→ WHAT IS EXPECTED
Restate each line below word for word, skipping every picture.

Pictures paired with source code
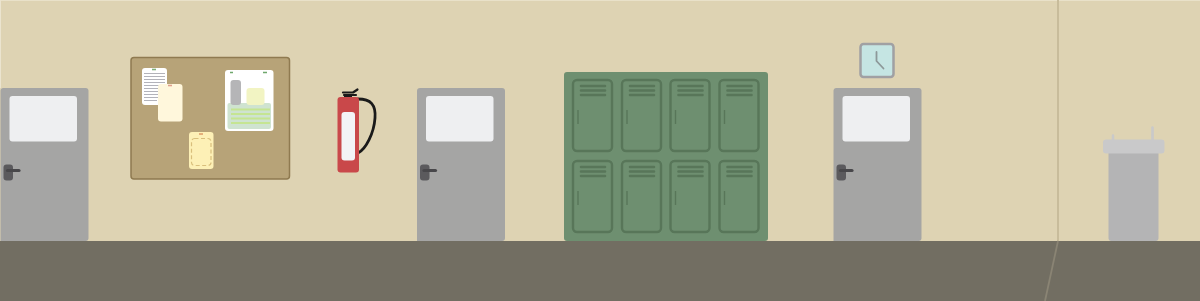
<!DOCTYPE html>
<html lang="en">
<head>
<meta charset="utf-8">
<title>School hallway</title>
<style>
:root {
  --wall: #ded3b3;
  --wall-line: #c8bc9b;
  --floor: #726e62;
  --floor-line: #8a8474;
  --door: #a5a5a4;
  --glass: #eeeff1;
  --handle: #5b5a5d;
  --handle-dark: #48474a;
  --cork: #b7a378;
  --cork-edge: #8f7a50;
  --paper: #ffffff;
  --cream: #fff7dc;
  --yellow: #fdf0b6;
  --locker: #6e8f70;
  --locker-line: #587659;
  --red: #c9484a;
  --black: #1a1a1a;
}
html, body { margin: 0; width: 1200px; height: 301px; overflow: hidden; background: var(--wall); }
svg { display: block; }
.wall { fill: var(--wall); }
.floor { fill: var(--floor); }
.door { fill: var(--door); }
.glass { fill: var(--glass); }
.cork { fill: var(--cork); stroke: var(--cork-edge); stroke-width: 1.5; }
.paper { fill: var(--paper); }
.cream { fill: var(--cream); }
.yellow { fill: var(--yellow); }
.locker-outline { fill: none; stroke: var(--locker-line); stroke-width: 2.4; }
.vents { fill: none; stroke: var(--locker-line); stroke-width: 2.6; stroke-linecap: round; }
.latch { stroke: var(--locker-line); stroke-width: 1.4; }
</style>
</head>
<body>
<svg width="1200" height="301" viewBox="0 0 1200 301" role="img" aria-label="School hallway with doors, notice board, lockers, clock and drinking fountain">
  <defs>
    <g id="door">
      <path class="door" d="M0 241V91q0-3 3-3H85q3 0 3 3V238q0 3-3 3Z"/>
      <rect class="glass" x="9" y="96" width="67.500" height="45.500" rx="3"/>
      <rect x="3" y="164.500" width="9.500" height="16" rx="3" fill="var(--handle)"/>
      <path d="M7 170.500H18.500" stroke="var(--handle-dark)" stroke-width="3.200" stroke-linecap="round"/>
    </g>
    <g id="locker">
      <rect class="locker-outline" x="0" y="0" width="39" height="71" rx="4"/>
      <path class="vents" d="M8 6H32M8 10.500H32M8 15H32"/>
      <path class="latch" d="M5 30V44"/>
    </g>
    <g id="locker-row">
      <use href="#locker"/>
      <use href="#locker" x="49"/>
      <use href="#locker" x="97.500"/>
      <use href="#locker" x="146.500"/>
    </g>
  </defs>

  <g id="room">
    <rect class="wall" width="1200" height="241"/>
    <path d="M0 .5H1200" stroke="#e9e1c9"/>
    <path d="M.5 0V88" stroke="#ebe4cf"/>
    <rect class="floor" y="241" width="1200" height="60"/>
    <path d="M1058 0V241" stroke="var(--wall-line)" stroke-width="2"/>
    <path d="M1058 241L1045 301" stroke="var(--floor-line)" stroke-width="1.800"/>
  </g>

  <g id="doors">
    <use href="#door" x="0.500"/>
    <use href="#door" x="417"/>
    <use href="#door" x="833.500"/>
  </g>

  <g id="notice-board">
    <rect class="cork" x="131" y="57.500" width="158.500" height="121.500" rx="3"/>
    <g id="typed-note">
      <rect class="paper" x="142" y="68" width="25" height="37" rx="3"/>
      <path d="M144 73.500H165M144 76.500H165M144 79.500H165M144 82.500H165M144 85.500H165M144 88.500H165M144 91.500H165M144 94.500H165M144 97.500H165M144 100.500H157" stroke="#b3b3ba"/>
      <path d="M152 69.500H156" stroke="#7fb07c" stroke-width="1.600"/>
    </g>
    <g id="blank-note">
      <rect class="cream" x="158" y="84" width="24.500" height="37.500" rx="3"/>
      <path d="M168 85.500H172" stroke="#e0a08c" stroke-width="1.600"/>
    </g>
    <g id="poster">
      <rect class="paper" x="225" y="70" width="48.500" height="61" rx="3"/>
      <rect x="227.500" y="103" width="43.500" height="26" rx="2" fill="#cfe3d0"/>
      <rect x="230.500" y="80" width="10.500" height="25" rx="3" fill="#b5b5b7"/>
      <rect x="246.500" y="88" width="18" height="17" rx="3" fill="#f2f4c3"/>
      <path d="M231 109.500H270M231 114H270M231 118.500H270M231 123H270" stroke="#c5e592" stroke-width="1.800"/>
      <path d="M230 72.500H233M263 72.500H267" stroke="#6fa86d" stroke-width="1.600"/>
    </g>
    <g id="bordered-note">
      <rect class="yellow" x="189" y="132" width="24.500" height="37" rx="3"/>
      <rect x="191.500" y="138.500" width="19.500" height="27" rx="3" fill="none" stroke="#d9bf7c" stroke-width="1.200" stroke-dasharray="4 2.500"/>
      <path d="M199 134H203" stroke="#e0a06c" stroke-width="1.600"/>
    </g>
  </g>

  <g id="fire-extinguisher">
    <path d="M358 99C371 99 376 105 375 118C374 133 366 149 358 153" fill="none" stroke="var(--black)" stroke-width="2.800" stroke-linecap="round"/>
    <rect x="337.500" y="97" width="21.500" height="75.500" rx="3" fill="var(--red)"/>
    <rect x="341.500" y="112" width="13.500" height="48.500" rx="3" fill="#f3f3f6"/>
    <path d="M344 97V95H352V97Z" fill="var(--black)"/>
    <path d="M343 92.500H353L357.500 89.500M344 95H356" fill="none" stroke="var(--black)" stroke-width="2.200" stroke-linecap="round" stroke-linejoin="round"/>
  </g>

  <g id="lockers">
    <rect x="564" y="72" width="204" height="169" rx="3" fill="var(--locker)"/>
    <use href="#locker-row" x="573" y="80"/>
    <use href="#locker-row" x="573" y="161"/>
  </g>

  <g id="clock">
    <rect x="860.500" y="44" width="33" height="33" rx="3" fill="#c5e5e3" stroke="#a0a0a3" stroke-width="2.500"/>
    <path d="M876.500 52V61L883.500 68.500" fill="none" stroke="#8d9899" stroke-width="1.800" stroke-linecap="round" stroke-linejoin="round"/>
  </g>

  <g id="drinking-fountain">
    <path d="M1113 141V135.500M1152.500 141V127.500" stroke="#c9c9ca" stroke-width="2.600" stroke-linecap="round"/>
    <path d="M1108.500 150H1158.500V238q0 3-3 3H1111.500q-3 0-3-3Z" fill="#b4b4b5"/>
    <rect x="1103" y="139.500" width="61.500" height="14" rx="3" fill="#c9c9ca"/>
  </g>
</svg>
</body>
</html>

→ RESPONSE AREA
<!DOCTYPE html>
<html lang="en">
<head>
<meta charset="utf-8">
<title>School hallway</title>
<style>
:root {
  --wall: #ded3b3;
  --wall-line: #c8bc9b;
  --floor: #726e62;
  --floor-line: #8a8474;
  --door: #a5a5a4;
  --glass: #eeeff1;
  --handle: #5b5a5d;
  --handle-dark: #48474a;
  --cork: #b7a378;
  --cork-edge: #8f7a50;
  --paper: #ffffff;
  --cream: #fff7dc;
  --yellow: #fdf0b6;
  --locker: #6e8f70;
  --locker-line: #587659;
  --red: #c9484a;
  --black: #1a1a1a;
}
html, body { margin: 0; width: 1200px; height: 301px; overflow: hidden; background: var(--wall); }
svg { display: block; }
.wall { fill: var(--wall); }
.floor { fill: var(--floor); }
.door { fill: var(--door); }
.glass { fill: var(--glass); }
.cork { fill: var(--cork); stroke: var(--cork-edge); stroke-width: 1.5; }
.paper { fill: var(--paper); }
.cream { fill: var(--cream); }
.yellow { fill: var(--yellow); }
.locker-outline { fill: none; stroke: var(--locker-line); stroke-width: 2.4; }
.vents { fill: none; stroke: var(--locker-line); stroke-width: 2.6; stroke-linecap: round; }
.latch { stroke: var(--locker-line); stroke-width: 1.4; }
</style>
</head>
<body>
<svg width="1200" height="301" viewBox="0 0 1200 301" role="img" aria-label="School hallway with doors, notice board, lockers, clock and drinking fountain">
  <defs>
    <g id="door">
      <path class="door" d="M0 241V91q0-3 3-3H85q3 0 3 3V238q0 3-3 3Z"/>
      <rect class="glass" x="9" y="96" width="67.500" height="45.500" rx="3"/>
      <rect x="3" y="164.500" width="9.500" height="16" rx="3" fill="var(--handle)"/>
      <path d="M7 170.500H18.500" stroke="var(--handle-dark)" stroke-width="3.200" stroke-linecap="round"/>
    </g>
    <g id="locker">
      <rect class="locker-outline" x="0" y="0" width="39" height="71" rx="4"/>
      <path class="vents" d="M8 6H32M8 10.500H32M8 15H32"/>
      <path class="latch" d="M5 30V44"/>
    </g>
    <g id="locker-row">
      <use href="#locker"/>
      <use href="#locker" x="49"/>
      <use href="#locker" x="97.500"/>
      <use href="#locker" x="146.500"/>
    </g>
  </defs>

  <g id="room">
    <rect class="wall" width="1200" height="241"/>
    <path d="M0 .5H1200" stroke="#e9e1c9"/>
    <path d="M.5 0V88" stroke="#ebe4cf"/>
    <rect class="floor" y="241" width="1200" height="60"/>
    <path d="M1058 0V241" stroke="var(--wall-line)" stroke-width="2"/>
    <path d="M1058 241L1045 301" stroke="var(--floor-line)" stroke-width="1.800"/>
  </g>

  <g id="doors">
    <use href="#door" x="0.500"/>
    <use href="#door" x="417"/>
    <use href="#door" x="833.500"/>
  </g>

  <g id="notice-board">
    <rect class="cork" x="131" y="57.500" width="158.500" height="121.500" rx="3"/>
    <g id="typed-note">
      <rect class="paper" x="142" y="68" width="25" height="37" rx="3"/>
      <path d="M144 73.500H165M144 76.500H165M144 79.500H165M144 82.500H165M144 85.500H165M144 88.500H165M144 91.500H165M144 94.500H165M144 97.500H165M144 100.500H157" stroke="#b3b3ba"/>
      <path d="M152 69.500H156" stroke="#7fb07c" stroke-width="1.600"/>
    </g>
    <g id="blank-note">
      <rect class="cream" x="158" y="84" width="24.500" height="37.500" rx="3"/>
      <path d="M168 85.500H172" stroke="#e0a08c" stroke-width="1.600"/>
    </g>
    <g id="poster">
      <rect class="paper" x="225" y="70" width="48.500" height="61" rx="3"/>
      <rect x="227.500" y="103" width="43.500" height="26" rx="2" fill="#cfe3d0"/>
      <rect x="230.500" y="80" width="10.500" height="25" rx="3" fill="#b5b5b7"/>
      <rect x="246.500" y="88" width="18" height="17" rx="3" fill="#f2f4c3"/>
      <path d="M231 109.500H270M231 114H270M231 118.500H270M231 123H270" stroke="#c5e592" stroke-width="1.800"/>
      <path d="M230 72.500H233M263 72.500H267" stroke="#6fa86d" stroke-width="1.600"/>
    </g>
    <g id="bordered-note">
      <rect class="yellow" x="189" y="132" width="24.500" height="37" rx="3"/>
      <rect x="191.500" y="138.500" width="19.500" height="27" rx="3" fill="none" stroke="#d9bf7c" stroke-width="1.200" stroke-dasharray="4 2.500"/>
      <path d="M199 134H203" stroke="#e0a06c" stroke-width="1.600"/>
    </g>
  </g>

  <g id="fire-extinguisher">
    <path d="M358 99C371 99 376 105 375 118C374 133 366 149 358 153" fill="none" stroke="var(--black)" stroke-width="2.800" stroke-linecap="round"/>
    <rect x="337.500" y="97" width="21.500" height="75.500" rx="3" fill="var(--red)"/>
    <rect x="341.500" y="112" width="13.500" height="48.500" rx="3" fill="#f3f3f6"/>
    <path d="M344 97V95H352V97Z" fill="var(--black)"/>
    <path d="M343 92.500H353L357.500 89.500M344 95H356" fill="none" stroke="var(--black)" stroke-width="2.200" stroke-linecap="round" stroke-linejoin="round"/>
  </g>

  <g id="lockers">
    <rect x="564" y="72" width="204" height="169" rx="3" fill="var(--locker)"/>
    <use href="#locker-row" x="573" y="80"/>
    <use href="#locker-row" x="573" y="161"/>
  </g>

  <g id="clock">
    <rect x="860.500" y="44" width="33" height="33" rx="3" fill="#c5e5e3" stroke="#a0a0a3" stroke-width="2.500"/>
    <path d="M876.500 52V61L883.500 68.500" fill="none" stroke="#8d9899" stroke-width="1.800" stroke-linecap="round" stroke-linejoin="round"/>
  </g>

  <g id="drinking-fountain">
    <path d="M1113 141V135.500M1152.500 141V127.500" stroke="#c9c9ca" stroke-width="2.600" stroke-linecap="round"/>
    <path d="M1108.500 150H1158.500V238q0 3-3 3H1111.500q-3 0-3-3Z" fill="#b4b4b5"/>
    <rect x="1103" y="139.500" width="61.500" height="14" rx="3" fill="#c9c9ca"/>
  </g>
</svg>
</body>
</html>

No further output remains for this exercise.